> researchers. The legilation controls the types of rice varieties that can
> be grown in the state both for commercial agriculture and for research
> purposes. The group that sponsored the legislation also hopes to increase
> the size of their budget by collecting fees as the gatekeepers of
> permission to grow their approved varieties.
> FACT: This bill is totally unnecessary. Rice is an inbreeding species,
> and unusual rice will not be able to cross-pollinate and contaminate
> commercial fields to levels unacceptable for Japanese markets.
> FACT: This bill hinders research. The University of California planned
> to oppose this legislation until the authors of this bill included an
> exception for University of California research. Biotech companies, and
> public researchers not associated with the University of California will
> still be hindered if this bill becomes law.
> FACT: If this bill become law, biotech companies will move their rice
> research activities to other states. California rice farmers will become
> the last to gain benefits from biotechnology, while growers in the
> Southern US will gain an advantage.
> FACT: Weeds are resistant to all of the herbicides currently approved for
> California rice production.

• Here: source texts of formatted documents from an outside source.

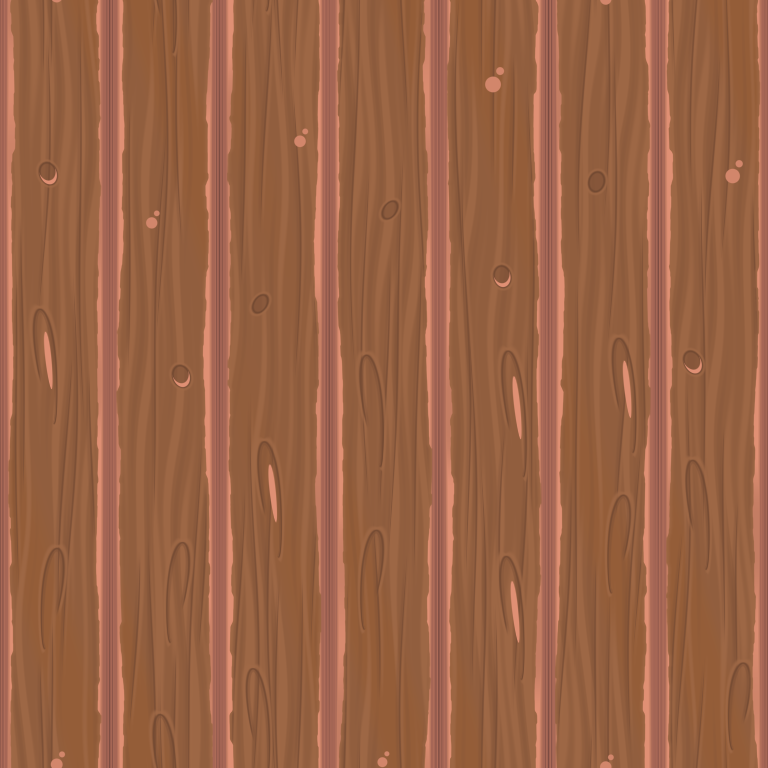
Give the GLSL for this texture, as a WebGL 1 fragment shader.

```glsl
precision highp float;
uniform vec2 u_resolution;

const float TAU = 6.2831853;
const float PLANKS = 7.0;
const float GROOVE_HALF = 0.0095;
const vec3 WOOD = vec3(0.57, 0.37, 0.245);
const vec3 WOOD_LIGHT = vec3(0.625, 0.41, 0.275);
const vec3 WOOD_ORANGE = vec3(0.585, 0.365, 0.215);
const vec3 WOOD_DARK = vec3(0.47, 0.30, 0.205);
const vec3 MAUVE = vec3(0.65, 0.40, 0.335);
const vec3 GROOVE_DARK = vec3(0.43, 0.26, 0.23);
const vec3 PINK_DULL = vec3(0.74, 0.47, 0.37);
const vec3 PINK = vec3(0.88, 0.565, 0.455);

float rand(vec2 p) {
  return fract(sin(dot(p, vec2(127.1, 311.7))) * 4375.85);
}

// Signed offset on the vertically repeating canvas
float wrapY(float y) {
  return fract(y + 0.5) - 0.5;
}

float fill(float d, float aa) {
  return 1.0 - smoothstep(-aa, aa, d);
}

float ellipse(vec2 p, vec2 r) {
  float k = length(p / r);
  return k * (k - 1.0) / max(length(p / (r * r)), 0.001);
}

// Slow sideways drift of the grain
float bend(float y, float seed) {
  return 0.006 * sin(TAU * y + seed * 6.0) + 0.003 * sin(TAU * 2.0 * y + seed * 11.0);
}

// Broad soft streaks and stained patches
vec3 woodBase(vec2 q, float id) {
  float g = q.x + bend(q.y, id) + 0.004 * sin(TAU * 3.0 * q.y + q.x * 40.0 + id);
  float streak = sin(g * 310.0 + id * 3.0) + 0.8 * sin(g * 175.0 + 1.5 * sin(TAU * q.y + id));
  float patches = sin(TAU * q.y + id * 2.3 + q.x * 25.0) + 0.7 * sin(TAU * 2.0 * q.y - id * 4.1 + q.x * 40.0);
  vec3 col = mix(WOOD, WOOD_ORANGE, smoothstep(0.3, 1.4, patches) * 0.8);
  col = mix(col, WOOD_LIGHT, smoothstep(0.1, 1.3, streak - 0.5 * patches) * 0.85);
  return mix(col, WOOD_DARK, smoothstep(0.8, 1.8, -streak) * 0.22);
}

// Long tapered grain cuts, each with a lit side
vec3 grainCuts(vec3 col, vec2 q, float id, float aa) {
  for (int i = 0; i < 9; i++) {
    float n = float(i);
    float y = wrapY(q.y - rand(vec2(id, n + 0.3)));
    float t = y / mix(0.1, 0.32, rand(vec2(id + 9.0, n)));
    float taper = max(0.0, 1.0 - t * t);
    float center = mix(-0.054, 0.054, (n + rand(vec2(n, id + 4.0))) / 9.0);
    float x = q.x - center - bend(q.y, id + n * 0.13) - 0.012 * y;
    float fade = smoothstep(0.0, 0.5, taper);
    col = mix(col, WOOD_LIGHT, fill(abs(x - 0.003) - 0.002 * taper, aa * 2.0) * fade * 0.6);
    col = mix(col, WOOD_DARK, fill(abs(x + 0.002) - 0.003 * taper, 0.002) * fade * 0.3);
    col = mix(col, WOOD_DARK, fill(abs(x) - 0.0011 * taper, aa) * fade * 0.75);
  }
  return col;
}

vec3 knot(vec3 col, vec2 p, float seed, float aa) {
  vec2 r = vec2(0.011, 0.014) * mix(0.8, 1.1, seed);
  p.x += p.y * (seed - 0.5) * 0.8;
  float d = ellipse(p, r);
  float crescent = fill(d, aa) * (1.0 - fill(ellipse(p - vec2(-0.001, 0.005), r), aa));
  col = mix(col, WOOD_LIGHT, fill(abs(d - 0.003) - 0.0015, 0.0015) * 0.7);
  col = mix(col, WOOD_DARK, fill(d, aa) * 0.45);
  col = mix(col, WOOD_DARK * 0.9, fill(abs(d) - 0.0012, aa * 1.5) * 0.8);
  return mix(col, PINK, crescent * step(0.45, seed));
}

vec3 dotPair(vec3 col, vec2 p, float seed, float aa) {
  float r = mix(0.005, 0.011, seed * seed * seed);
  vec2 gap = vec2(seed > 0.5 ? 0.9 : -0.9, seed > 0.3 ? 1.7 : -1.4) * r;
  float d = min(length(p) - r, length(p - gap) - r * 0.5);
  return mix(col, mix(PINK_DULL, PINK, 0.6), fill(d, aa));
}

// Open teardrop ridge, sometimes with a bare sliver inside
vec3 loopRidge(vec3 col, vec2 p, float seed, float aa) {
  float flip = seed > 0.5 ? 1.0 : -1.0;
  p = vec2(p.x * flip + p.y * 0.12, p.y);
  vec2 r = vec2(0.012, mix(0.05, 0.085, seed));
  vec2 s = vec2(p.x / (1.0 + 0.35 * p.y / r.y), p.y);
  float d = ellipse(s, r);
  float open = 1.0 - smoothstep(0.0, 0.02, -p.y - 0.005) * smoothstep(-0.002, 0.002, -p.x);
  col = mix(col, WOOD_LIGHT, fill(abs(d - 0.003) - 0.0015, 0.0015) * open * 0.8);
  col = mix(col, WOOD_DARK, fill(abs(d + 0.002) - 0.002, 0.0015) * open * 0.4);
  col = mix(col, WOOD_DARK * 0.95, fill(abs(d) - 0.001, aa) * open * 0.8);
  float sliver = ellipse(s - vec2(0.003, 0.008), vec2(0.0038, r.y * 0.5));
  return mix(col, PINK, fill(sliver, aa) * step(0.68, seed));
}

// Four shuffled details per plank
vec3 details(vec3 col, vec2 q, float id, float aa) {
  float shuffle = floor(rand(vec2(id, 31.0)) * 4.0);
  for (int i = 0; i < 4; i++) {
    float n = float(i);
    float seed = rand(vec2(n + 3.0, id + 17.0));
    float y = (n + 0.4 * rand(vec2(id, n + 50.0))) / 4.0 + rand(vec2(id, 71.0));
    float x = mix(-0.034, 0.034, rand(vec2(id + 23.0, n)));
    vec2 p = vec2(q.x - x, wrapY(q.y - y));
    float kind = mod(n + shuffle, 4.0);
    if (kind < 0.5 || (kind > 2.5 && seed < 0.4)) col = knot(col, p, seed, aa);
    else if (kind < 1.5) col = dotPair(col, p, seed, aa);
    else col = loopRidge(col, p, seed, aa);
  }
  return col;
}

// Stepped chips along a plank edge, 0 to 1
float chips(float y, float seed, float count) {
  float c = floor(y * count);
  float next = mod(c + 1.0, count);
  return mix(rand(vec2(c, seed)), rand(vec2(next, seed)), smoothstep(0.75, 1.0, fract(y * count)));
}

// Worn pink edges around a lined groove
vec3 seam(vec3 col, float x, float y, float id, float aa) {
  float seed = id * 2.0 + step(0.0, x);
  float d = abs(x) - GROOVE_HALF - 0.001 * sin(TAU * y + id * 2.0);
  float wear = 0.0055 + 0.0025 * sin(TAU * y + seed * 2.7) + 0.0015 * sin(TAU * 3.0 * y + seed * 4.3);
  wear += 0.004 * (chips(y, seed, 26.0) - 0.5) + 0.0015 * (chips(y, seed + 40.0, 67.0) - 0.5);
  float dull = smoothstep(0.2, 1.3, sin(TAU * y + seed * 1.9) + 0.4 * sin(TAU * 4.0 * y + seed));
  vec3 edge = mix(PINK, PINK_DULL, max(dull * 0.8, 1.0 - smoothstep(0.0, 0.004, d)));
  col = mix(col, WOOD_LIGHT, fill(d - wear - 0.003, 0.003) * 0.7);
  col = mix(col, edge, fill(d - wear, aa) * smoothstep(0.0005, 0.002, wear));
  vec3 groove = mix(MAUVE, PINK_DULL, 0.35 * smoothstep(0.3, 1.0, sin(x * 1300.0 + id)));
  float depth = 0.55 + 0.3 * sin(TAU * y + id * 1.7);
  float lines = max(fill(abs(x) - 0.0008, aa), 0.7 * fill(abs(abs(x) - 0.0038) - 0.0006, aa));
  groove = mix(groove, GROOVE_DARK, lines * depth);
  return mix(col, groove, fill(d, aa));
}

void main() {
  vec2 uv = gl_FragCoord.xy / u_resolution;
  float aa = 0.75 / min(u_resolution.x, u_resolution.y);
  float across = uv.x * PLANKS;
  float plank = floor(across);
  float joint = floor(across + 0.5);
  vec2 q = vec2((across - plank - 0.5) / PLANKS, uv.y);
  vec3 col = woodBase(q, plank);
  col = grainCuts(col, q, plank, aa);
  col = details(col, q, plank, aa);
  col = seam(col, (across - joint) / PLANKS, uv.y, mod(joint, PLANKS), aa);
  gl_FragColor = vec4(col, 1.0);
}
```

The two earliest biotech rice crops will be
> herbicide resistant varieties that can help California farmers overcome
> this problem. These products will allow the replacement of existing
> herbicides with more environmentally friendly herbicides.
> FACT: Despite sponsor statements to the contrary, this legislation
> originated as a device to slow the entry of biotech crops into California.
> The authors changed the wording when they realized that the original draft
> bill would not gain enough support to pass. This legislation will place
> tremendous power in the hands of a few people; people have no right to
> limit the freedom of California farmers or researchers.
> Thank you for your attention,
> Michael W. Lassner, Ph.D.
> Director, Agriculture Research and Development
> Maxygen, Inc.
> 515 Galveston Drive
> Redwood City, California 94063
> Phone: (650) 298-5451
> FAX : (650) 364-2715
> e-mail: firstname.lastname@example.org